++++ DATASET EXCERPTS
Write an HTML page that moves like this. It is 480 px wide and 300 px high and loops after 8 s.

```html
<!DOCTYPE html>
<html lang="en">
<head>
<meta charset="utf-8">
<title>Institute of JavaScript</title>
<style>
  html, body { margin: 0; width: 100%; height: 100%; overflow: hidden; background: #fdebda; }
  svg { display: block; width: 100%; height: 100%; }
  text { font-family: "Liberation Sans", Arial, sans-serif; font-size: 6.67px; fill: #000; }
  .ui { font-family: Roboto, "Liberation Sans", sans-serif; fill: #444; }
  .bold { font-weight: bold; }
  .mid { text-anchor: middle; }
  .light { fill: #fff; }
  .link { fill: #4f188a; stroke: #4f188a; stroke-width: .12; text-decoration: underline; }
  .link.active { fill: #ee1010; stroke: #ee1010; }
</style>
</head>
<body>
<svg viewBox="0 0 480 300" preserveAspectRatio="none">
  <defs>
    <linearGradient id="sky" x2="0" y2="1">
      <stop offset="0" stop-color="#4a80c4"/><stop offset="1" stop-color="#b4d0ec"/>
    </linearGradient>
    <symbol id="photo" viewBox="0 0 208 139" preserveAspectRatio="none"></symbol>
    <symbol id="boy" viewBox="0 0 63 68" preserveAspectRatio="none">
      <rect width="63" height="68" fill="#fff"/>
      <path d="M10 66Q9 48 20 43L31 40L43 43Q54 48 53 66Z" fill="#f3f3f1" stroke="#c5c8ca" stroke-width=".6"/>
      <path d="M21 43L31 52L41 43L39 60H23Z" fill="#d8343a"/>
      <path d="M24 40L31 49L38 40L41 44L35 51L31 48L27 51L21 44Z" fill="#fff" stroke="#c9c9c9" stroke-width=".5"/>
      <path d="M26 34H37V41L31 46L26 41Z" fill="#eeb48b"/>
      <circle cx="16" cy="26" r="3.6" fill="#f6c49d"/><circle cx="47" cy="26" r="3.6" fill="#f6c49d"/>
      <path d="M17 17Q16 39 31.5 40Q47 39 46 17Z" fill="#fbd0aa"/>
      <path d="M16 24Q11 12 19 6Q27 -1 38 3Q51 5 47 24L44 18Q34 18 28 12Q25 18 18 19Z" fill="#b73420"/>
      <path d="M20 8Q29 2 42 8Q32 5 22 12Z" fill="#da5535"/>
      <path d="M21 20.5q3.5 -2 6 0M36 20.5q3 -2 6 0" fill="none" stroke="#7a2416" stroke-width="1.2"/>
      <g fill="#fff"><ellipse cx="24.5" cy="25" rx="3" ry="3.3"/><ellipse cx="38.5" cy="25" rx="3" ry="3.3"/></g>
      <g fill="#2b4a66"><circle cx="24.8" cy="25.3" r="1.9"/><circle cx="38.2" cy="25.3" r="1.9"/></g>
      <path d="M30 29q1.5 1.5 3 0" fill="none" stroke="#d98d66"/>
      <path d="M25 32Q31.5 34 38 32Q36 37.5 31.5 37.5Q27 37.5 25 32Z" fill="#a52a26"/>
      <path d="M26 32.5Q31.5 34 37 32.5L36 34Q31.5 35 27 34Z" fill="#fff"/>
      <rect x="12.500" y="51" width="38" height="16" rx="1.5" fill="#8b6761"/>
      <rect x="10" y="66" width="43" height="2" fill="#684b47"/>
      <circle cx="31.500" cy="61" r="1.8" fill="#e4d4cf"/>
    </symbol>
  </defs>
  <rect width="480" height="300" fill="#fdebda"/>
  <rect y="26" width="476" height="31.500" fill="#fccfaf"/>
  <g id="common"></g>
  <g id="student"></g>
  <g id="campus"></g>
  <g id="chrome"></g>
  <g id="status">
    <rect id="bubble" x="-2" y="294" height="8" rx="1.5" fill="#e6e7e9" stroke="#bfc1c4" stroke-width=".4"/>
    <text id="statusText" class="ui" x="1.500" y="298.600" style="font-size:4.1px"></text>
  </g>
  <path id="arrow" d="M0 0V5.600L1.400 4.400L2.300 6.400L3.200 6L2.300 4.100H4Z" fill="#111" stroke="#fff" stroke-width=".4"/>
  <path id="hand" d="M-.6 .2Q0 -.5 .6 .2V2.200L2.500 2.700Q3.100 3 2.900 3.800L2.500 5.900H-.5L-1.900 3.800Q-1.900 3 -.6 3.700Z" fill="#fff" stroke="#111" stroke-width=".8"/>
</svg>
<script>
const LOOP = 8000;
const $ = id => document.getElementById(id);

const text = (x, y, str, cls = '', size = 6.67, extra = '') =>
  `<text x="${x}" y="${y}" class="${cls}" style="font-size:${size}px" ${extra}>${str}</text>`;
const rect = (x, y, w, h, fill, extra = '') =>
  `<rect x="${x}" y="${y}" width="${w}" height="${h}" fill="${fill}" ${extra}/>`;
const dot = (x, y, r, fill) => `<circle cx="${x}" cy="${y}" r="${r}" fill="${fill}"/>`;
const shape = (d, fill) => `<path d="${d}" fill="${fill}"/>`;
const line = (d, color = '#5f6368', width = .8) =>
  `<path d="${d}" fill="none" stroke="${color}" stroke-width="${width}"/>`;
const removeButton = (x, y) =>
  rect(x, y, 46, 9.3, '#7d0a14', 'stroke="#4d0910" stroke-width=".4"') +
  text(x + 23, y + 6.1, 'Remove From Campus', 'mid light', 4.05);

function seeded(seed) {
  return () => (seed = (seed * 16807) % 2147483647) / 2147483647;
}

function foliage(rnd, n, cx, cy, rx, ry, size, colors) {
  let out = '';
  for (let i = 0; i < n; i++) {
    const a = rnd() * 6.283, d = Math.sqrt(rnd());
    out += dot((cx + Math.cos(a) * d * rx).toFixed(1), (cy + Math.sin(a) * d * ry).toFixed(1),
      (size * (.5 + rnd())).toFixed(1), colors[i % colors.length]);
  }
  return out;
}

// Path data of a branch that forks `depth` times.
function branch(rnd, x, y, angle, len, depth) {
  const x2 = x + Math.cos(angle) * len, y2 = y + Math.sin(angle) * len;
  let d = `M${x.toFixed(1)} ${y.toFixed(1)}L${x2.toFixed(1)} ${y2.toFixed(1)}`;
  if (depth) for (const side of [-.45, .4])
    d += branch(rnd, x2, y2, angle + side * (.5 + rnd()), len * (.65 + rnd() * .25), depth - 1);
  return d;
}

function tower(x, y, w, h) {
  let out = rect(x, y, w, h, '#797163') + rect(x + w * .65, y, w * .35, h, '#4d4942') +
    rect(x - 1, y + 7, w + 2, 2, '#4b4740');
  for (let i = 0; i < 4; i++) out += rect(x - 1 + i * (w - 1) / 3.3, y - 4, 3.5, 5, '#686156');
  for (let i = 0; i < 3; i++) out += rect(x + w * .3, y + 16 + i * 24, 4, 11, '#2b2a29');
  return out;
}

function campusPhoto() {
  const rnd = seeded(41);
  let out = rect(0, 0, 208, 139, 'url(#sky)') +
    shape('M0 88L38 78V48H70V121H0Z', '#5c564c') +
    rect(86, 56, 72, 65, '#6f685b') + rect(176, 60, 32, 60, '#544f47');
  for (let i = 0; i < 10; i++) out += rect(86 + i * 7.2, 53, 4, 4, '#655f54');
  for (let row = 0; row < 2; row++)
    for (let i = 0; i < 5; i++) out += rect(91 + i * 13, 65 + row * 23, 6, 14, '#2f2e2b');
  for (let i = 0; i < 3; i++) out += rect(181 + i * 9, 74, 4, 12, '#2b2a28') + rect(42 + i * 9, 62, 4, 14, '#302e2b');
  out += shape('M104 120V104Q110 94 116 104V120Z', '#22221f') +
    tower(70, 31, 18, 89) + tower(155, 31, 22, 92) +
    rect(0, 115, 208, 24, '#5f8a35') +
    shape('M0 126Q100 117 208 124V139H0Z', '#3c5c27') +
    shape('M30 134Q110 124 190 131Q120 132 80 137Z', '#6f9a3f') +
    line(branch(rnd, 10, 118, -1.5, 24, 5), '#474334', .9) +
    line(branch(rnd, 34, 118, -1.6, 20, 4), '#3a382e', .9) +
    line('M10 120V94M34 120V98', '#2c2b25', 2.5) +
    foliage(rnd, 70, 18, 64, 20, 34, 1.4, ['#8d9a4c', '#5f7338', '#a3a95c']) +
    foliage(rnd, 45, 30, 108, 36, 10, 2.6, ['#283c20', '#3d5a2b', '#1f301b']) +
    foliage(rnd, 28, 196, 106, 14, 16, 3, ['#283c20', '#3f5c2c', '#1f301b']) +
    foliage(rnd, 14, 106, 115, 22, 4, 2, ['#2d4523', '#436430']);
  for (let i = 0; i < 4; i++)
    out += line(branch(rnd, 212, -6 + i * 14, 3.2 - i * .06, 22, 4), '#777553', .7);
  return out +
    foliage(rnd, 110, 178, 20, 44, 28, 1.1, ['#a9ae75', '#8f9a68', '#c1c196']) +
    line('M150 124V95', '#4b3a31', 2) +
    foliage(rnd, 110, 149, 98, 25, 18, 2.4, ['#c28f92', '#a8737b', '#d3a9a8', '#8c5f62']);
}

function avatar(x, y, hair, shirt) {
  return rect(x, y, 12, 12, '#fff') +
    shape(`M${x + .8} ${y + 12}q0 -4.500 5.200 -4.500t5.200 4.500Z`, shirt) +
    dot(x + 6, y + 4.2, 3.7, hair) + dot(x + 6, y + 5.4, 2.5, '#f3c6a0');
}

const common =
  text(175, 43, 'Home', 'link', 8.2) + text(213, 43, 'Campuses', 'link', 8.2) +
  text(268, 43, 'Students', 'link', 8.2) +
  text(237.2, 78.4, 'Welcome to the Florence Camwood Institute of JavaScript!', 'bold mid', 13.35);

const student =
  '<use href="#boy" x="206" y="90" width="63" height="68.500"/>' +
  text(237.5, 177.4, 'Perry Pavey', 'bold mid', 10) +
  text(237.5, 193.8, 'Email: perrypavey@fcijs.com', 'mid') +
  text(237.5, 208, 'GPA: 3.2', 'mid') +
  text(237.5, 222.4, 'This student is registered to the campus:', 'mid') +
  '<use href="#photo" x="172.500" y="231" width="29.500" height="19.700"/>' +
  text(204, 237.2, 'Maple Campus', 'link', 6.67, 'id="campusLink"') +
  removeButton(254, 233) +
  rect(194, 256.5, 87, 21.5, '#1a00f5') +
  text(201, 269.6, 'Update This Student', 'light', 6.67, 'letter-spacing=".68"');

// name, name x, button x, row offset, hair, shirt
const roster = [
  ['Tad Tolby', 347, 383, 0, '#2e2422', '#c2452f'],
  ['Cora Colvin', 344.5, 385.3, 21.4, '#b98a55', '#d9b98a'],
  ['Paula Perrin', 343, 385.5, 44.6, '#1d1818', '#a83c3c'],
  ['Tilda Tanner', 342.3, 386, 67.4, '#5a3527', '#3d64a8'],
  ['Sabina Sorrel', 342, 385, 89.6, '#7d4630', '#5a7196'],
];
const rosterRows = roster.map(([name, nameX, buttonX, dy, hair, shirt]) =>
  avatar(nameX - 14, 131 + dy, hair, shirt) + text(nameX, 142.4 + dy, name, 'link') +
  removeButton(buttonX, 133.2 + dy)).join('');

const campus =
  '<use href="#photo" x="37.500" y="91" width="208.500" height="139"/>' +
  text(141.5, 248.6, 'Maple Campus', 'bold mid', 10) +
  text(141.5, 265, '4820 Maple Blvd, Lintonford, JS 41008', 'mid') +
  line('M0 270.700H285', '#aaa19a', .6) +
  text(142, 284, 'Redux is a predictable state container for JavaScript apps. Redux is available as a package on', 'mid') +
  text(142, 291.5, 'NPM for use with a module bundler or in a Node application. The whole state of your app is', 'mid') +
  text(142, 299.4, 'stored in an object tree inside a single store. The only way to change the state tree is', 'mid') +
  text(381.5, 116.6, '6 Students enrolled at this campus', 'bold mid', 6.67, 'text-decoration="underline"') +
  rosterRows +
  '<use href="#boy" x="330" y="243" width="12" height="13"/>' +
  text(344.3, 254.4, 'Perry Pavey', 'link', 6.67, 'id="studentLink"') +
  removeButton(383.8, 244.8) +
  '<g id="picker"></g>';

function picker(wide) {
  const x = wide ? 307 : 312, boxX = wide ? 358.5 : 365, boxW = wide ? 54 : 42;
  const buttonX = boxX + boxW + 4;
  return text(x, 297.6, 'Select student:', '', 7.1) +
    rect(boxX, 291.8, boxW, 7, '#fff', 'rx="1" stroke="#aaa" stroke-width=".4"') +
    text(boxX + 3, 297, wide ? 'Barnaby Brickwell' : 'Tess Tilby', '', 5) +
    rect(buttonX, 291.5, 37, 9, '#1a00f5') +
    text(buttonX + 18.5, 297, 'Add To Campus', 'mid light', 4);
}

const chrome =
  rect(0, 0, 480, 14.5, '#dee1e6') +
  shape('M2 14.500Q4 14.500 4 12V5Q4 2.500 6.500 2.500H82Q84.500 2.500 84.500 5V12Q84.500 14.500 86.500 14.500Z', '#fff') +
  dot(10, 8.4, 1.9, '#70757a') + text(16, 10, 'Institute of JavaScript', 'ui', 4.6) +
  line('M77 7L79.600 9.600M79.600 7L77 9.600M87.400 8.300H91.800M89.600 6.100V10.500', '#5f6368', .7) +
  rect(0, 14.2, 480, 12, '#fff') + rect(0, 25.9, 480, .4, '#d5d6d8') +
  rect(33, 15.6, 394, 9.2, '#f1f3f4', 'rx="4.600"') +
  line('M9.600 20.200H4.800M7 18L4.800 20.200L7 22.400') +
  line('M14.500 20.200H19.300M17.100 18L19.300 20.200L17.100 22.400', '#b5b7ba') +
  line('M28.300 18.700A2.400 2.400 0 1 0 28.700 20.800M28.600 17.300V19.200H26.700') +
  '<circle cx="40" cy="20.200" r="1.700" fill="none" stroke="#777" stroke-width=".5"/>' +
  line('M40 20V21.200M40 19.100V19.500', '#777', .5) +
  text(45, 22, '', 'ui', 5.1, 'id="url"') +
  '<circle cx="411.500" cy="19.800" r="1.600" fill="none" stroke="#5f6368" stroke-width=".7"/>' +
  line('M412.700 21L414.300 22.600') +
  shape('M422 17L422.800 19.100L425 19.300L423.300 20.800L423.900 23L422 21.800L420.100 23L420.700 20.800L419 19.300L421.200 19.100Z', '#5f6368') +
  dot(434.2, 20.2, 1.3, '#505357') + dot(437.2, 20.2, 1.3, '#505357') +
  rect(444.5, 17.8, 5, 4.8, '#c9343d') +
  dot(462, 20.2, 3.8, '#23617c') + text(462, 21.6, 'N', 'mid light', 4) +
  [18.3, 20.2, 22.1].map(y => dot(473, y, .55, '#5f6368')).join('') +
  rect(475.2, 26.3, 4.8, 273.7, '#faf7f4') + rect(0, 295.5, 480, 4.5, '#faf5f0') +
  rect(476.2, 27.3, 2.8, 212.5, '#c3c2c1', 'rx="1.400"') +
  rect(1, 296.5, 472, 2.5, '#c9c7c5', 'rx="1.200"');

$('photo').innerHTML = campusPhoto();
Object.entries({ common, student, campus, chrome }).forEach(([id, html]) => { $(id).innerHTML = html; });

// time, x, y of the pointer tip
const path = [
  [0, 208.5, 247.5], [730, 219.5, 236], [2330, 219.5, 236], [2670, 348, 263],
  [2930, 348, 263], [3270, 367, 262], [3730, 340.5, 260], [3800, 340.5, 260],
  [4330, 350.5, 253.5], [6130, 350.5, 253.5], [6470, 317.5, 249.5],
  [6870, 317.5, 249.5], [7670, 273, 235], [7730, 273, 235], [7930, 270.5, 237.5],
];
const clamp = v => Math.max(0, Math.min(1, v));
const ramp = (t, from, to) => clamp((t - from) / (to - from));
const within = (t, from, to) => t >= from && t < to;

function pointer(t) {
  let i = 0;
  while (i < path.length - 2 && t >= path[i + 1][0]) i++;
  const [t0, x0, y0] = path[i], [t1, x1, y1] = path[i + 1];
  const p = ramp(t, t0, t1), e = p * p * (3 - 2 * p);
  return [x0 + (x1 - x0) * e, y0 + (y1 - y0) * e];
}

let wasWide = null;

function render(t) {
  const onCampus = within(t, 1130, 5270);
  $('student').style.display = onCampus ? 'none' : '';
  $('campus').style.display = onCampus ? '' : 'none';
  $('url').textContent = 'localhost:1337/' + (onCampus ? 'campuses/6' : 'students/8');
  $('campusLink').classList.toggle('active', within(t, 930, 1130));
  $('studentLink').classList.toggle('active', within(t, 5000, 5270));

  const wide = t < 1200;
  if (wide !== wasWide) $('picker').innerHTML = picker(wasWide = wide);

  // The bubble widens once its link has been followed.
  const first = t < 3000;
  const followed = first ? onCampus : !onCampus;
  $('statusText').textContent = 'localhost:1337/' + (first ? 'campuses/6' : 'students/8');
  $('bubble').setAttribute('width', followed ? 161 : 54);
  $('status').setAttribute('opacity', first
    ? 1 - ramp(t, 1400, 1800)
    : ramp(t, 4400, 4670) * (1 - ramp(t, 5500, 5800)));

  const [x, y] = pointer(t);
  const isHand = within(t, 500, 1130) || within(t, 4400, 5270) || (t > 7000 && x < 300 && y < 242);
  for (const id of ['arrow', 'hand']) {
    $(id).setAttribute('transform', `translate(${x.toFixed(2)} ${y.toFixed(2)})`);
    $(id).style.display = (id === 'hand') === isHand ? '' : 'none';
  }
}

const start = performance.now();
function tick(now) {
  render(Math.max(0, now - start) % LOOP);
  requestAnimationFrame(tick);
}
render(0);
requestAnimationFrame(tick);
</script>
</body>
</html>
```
++++++++
◆ REQUIRED ACTION
All lines above containing the string "bold": copy each one.

◆ WRITTEN ANSWER
  .bold { font-weight: bold; }
  text(237.2, 78.4, 'Welcome to the Florence Camwood Institute of JavaScript!', 'bold mid', 13.35);
  text(237.5, 177.4, 'Perry Pavey', 'bold mid', 10) +
  text(141.5, 248.6, 'Maple Campus', 'bold mid', 10) +
  text(381.5, 116.6, '6 Students enrolled at this campus', 'bold mid', 6.67, 'text-decoration="underline"') +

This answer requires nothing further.